You can’t stuff a stocking with chainsaw fuel, can you?
It’s in my genes, like birds heeding the instinct to fly south for the winter; a mysterious force possesses me every December, luring me to, where else? The mall.
But reject these instincts I must, for no Christmas gift would disgust my environmental extremist husband more than something from J.C. Penney. I love my husband and want to get him something he’ll like. Surely, countless women across the West are in the same predicament – what to get the man who wants nothing?
It’s time to get creative and make a list of possibilities: An energy-efficient washing machine. My husband, Dave, currently does his laundry about twice a year. Every six months or so, he trudges off to the town laundromat. His loads of socks probably make even the proprietors of Paonia Cleaners – where the local coal miners bring their work clothes to be washed – recoil in horror.
He seems to think the rainwater collection system in our off-the-grid house we built ourselves can support a real washing machine. After looking into it, I discover that the cost of one of these things surpasses our net income for the year.
How about a clothes-drying rack? Looking out the window, I see his last load of laundry hanging outside on the clothes line. Ah, the smell and feel of fresh laundry dried in the sun! But the temperature has hovered around freezing for the last few days, and his clothes are as soft as melba toast.
After a few hours of Internet research, I discover that the cheapest drying rack I can find is $50. Wal-Mart might have one for less, but let’s not go there. Literally.
I could knit him a hat. His cute, balding head is protected from the cold only by a ring of short, dark, scraggly hair that looks a lot like the tufts of wild rice grass he’s been trying to reintroduce on our land.
The house we’ve built using mostly recycled materials is theoretically supposed to stay warm in the winter. The 3-foot-wide north wall, which I affectionately call “the landfill,” contains a few old refrigerators and other defunct
appliances and is supposed to provide “thermal mass.” It’s our first winter in the house, and I’m realizing that we could have refrigerators insulating every wall and it still wouldn’t keep the house warm.
To be comfortable in our house, you’ve got to wear a hat. But really, who needs comfort? Besides, I don’t know how to knit.
There’s always the old stand-by: underwear. I’ve had success before in finding boxer shorts of various designs at thrift shops across the West. This year for his birthday I hit a gold mine at the Salvation Army: 12 pairs of briefs – tighty whities – size 40. They looked slightly big for his little behind, but at $1 a pair I couldn’t resist.
Inspired by a comic I’d read in the Funny Times, I used fabric markers to write across the butt of each pair: January, February, March, etc.
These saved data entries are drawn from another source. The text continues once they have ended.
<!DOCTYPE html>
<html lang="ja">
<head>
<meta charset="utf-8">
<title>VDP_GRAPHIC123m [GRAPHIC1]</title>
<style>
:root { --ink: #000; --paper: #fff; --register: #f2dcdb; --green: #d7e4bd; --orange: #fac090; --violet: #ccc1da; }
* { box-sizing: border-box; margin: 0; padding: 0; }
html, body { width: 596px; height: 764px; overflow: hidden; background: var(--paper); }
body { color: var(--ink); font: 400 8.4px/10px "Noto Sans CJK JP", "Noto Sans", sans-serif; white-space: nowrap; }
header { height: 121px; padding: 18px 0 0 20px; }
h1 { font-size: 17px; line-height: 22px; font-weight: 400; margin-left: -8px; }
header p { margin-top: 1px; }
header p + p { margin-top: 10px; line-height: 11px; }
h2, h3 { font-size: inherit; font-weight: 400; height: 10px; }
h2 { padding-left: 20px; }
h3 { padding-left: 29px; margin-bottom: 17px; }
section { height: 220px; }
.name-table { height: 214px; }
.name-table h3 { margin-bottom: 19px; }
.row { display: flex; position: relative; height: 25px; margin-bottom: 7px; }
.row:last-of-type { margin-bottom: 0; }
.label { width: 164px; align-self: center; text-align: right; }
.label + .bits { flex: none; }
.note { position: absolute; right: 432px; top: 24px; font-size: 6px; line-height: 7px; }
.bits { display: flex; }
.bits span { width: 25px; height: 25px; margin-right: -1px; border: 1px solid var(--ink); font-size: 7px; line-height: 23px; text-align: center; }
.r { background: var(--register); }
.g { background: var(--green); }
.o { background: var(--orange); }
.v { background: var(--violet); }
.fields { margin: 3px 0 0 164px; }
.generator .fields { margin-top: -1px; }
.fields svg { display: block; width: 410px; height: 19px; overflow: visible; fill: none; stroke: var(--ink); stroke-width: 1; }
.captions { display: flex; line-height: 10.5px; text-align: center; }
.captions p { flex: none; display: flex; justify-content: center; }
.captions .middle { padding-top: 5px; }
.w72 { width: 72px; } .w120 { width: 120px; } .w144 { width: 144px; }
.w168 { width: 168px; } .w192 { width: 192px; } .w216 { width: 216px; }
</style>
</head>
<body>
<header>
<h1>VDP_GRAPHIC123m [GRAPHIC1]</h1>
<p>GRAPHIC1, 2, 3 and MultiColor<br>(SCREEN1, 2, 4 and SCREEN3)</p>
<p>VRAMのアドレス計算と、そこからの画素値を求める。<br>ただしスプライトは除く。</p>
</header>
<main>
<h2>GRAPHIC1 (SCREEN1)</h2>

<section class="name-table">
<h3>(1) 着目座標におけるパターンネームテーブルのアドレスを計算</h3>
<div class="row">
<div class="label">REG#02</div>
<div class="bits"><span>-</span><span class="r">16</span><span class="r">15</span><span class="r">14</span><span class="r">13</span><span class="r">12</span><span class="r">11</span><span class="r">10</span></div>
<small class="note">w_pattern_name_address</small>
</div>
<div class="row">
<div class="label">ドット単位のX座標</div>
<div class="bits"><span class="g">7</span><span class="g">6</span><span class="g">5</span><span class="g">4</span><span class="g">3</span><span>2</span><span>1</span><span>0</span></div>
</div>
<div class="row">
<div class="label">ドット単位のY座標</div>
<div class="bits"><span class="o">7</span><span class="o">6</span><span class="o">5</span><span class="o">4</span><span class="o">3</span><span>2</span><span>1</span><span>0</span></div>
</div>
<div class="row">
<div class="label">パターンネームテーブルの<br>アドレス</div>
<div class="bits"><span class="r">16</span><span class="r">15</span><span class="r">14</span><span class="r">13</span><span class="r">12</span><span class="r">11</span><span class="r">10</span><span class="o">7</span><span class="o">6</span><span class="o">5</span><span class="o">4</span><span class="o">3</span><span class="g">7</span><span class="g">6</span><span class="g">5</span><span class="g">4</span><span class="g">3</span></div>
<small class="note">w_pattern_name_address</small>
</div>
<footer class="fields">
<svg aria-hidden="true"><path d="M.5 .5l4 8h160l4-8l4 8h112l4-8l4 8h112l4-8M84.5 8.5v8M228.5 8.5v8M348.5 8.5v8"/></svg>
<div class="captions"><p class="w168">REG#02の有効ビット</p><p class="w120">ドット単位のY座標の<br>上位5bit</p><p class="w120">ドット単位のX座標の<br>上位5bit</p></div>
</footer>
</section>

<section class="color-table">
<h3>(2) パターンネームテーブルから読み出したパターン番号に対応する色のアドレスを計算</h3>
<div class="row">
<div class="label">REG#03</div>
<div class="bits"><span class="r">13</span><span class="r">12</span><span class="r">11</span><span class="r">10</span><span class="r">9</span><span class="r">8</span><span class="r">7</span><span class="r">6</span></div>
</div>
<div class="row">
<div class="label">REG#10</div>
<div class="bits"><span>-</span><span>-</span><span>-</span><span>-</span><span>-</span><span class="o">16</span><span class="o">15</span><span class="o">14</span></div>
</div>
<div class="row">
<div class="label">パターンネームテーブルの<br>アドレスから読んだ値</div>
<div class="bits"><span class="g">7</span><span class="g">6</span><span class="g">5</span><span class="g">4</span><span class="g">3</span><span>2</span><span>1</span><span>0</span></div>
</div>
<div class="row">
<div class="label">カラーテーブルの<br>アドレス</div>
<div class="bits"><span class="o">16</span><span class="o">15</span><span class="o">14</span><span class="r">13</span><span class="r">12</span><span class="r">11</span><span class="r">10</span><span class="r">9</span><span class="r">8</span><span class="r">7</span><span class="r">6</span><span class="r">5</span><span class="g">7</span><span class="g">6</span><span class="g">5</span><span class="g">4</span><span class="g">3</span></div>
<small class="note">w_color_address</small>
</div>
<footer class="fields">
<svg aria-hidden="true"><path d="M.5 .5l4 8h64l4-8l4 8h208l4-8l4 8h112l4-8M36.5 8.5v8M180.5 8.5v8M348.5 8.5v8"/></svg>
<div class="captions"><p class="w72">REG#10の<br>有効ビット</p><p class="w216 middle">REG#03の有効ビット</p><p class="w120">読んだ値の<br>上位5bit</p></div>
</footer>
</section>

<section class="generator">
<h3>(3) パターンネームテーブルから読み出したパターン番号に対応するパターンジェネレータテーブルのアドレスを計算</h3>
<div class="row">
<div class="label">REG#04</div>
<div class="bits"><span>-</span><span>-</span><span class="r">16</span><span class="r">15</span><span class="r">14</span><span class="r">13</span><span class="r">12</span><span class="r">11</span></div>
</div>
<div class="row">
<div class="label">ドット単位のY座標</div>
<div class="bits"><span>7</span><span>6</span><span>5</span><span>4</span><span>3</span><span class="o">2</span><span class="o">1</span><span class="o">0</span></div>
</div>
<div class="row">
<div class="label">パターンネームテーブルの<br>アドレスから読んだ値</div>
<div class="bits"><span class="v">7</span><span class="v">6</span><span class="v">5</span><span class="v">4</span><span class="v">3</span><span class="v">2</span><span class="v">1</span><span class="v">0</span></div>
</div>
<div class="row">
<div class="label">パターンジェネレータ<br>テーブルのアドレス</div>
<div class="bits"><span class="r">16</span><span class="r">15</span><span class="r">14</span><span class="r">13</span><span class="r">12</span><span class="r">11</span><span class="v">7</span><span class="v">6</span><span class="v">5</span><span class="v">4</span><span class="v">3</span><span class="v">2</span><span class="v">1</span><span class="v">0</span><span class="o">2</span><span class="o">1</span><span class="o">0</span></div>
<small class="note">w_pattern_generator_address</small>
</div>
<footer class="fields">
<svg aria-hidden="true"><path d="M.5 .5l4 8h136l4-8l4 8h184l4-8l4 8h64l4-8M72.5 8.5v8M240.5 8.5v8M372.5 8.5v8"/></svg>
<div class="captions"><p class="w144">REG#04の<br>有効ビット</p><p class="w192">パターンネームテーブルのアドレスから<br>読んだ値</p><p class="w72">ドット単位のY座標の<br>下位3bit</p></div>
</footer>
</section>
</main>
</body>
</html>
Who says women should be the only ones with underwear for different days? I arranged them nicely in a discarded plastic box and made a label that read, “Men’s Pack O’ Twelve.” But September’s pair was the only size 34, and perhaps he’s been wearing them ever since.
On second thought, maybe we should take a holiday off from the underwear gift idea.
Chainsaw fuel. Now, it’s not what you’re thinking. He’s an extremist only in how he lives — he’d never sabotage anything. But he does enjoy chainsawing trees, as he firmly believes junipers in the wrong place need to be cut down. They are, after all, almost an invasive species, not to mention that they make great firewood. And there’s always the forest-fire argument.
But, buying petroleum products makes him feel as guilty as a Catholic priest from Boston, though if I buy it for him, it could be a great gift. Yet, something about a 5-gallon jug of chainsaw fuel sitting under the Christmas tree doesn’t fit my nostalgic image of a Norman Rockwell Christmas morning.
Well, I never thought I’d live in a house made out of refrigerators either, or be married to a handsome, intelligent, sensitive new-age guy who also happens to be an environmental extremist.
I guess I’ll go with the chainsaw fuel. Maybe with more fuel, we’ll get more firewood, have bigger fires in the woodstove and maybe, just maybe, be a little warmer this Christmas. What’s the point in giving a gift if you can’t find something in it for yourself?
Merrily Talbott is a contributor to Writers on the Range, a service of High Country News (hcn.org) in Paonia, Colorado, where she lives and writes.
Those units are all deed-restricted, meaning that only people who work an annual average of 30 hours per week can live there. That keeps the apartments out of the short-term rental pool and available to local residents.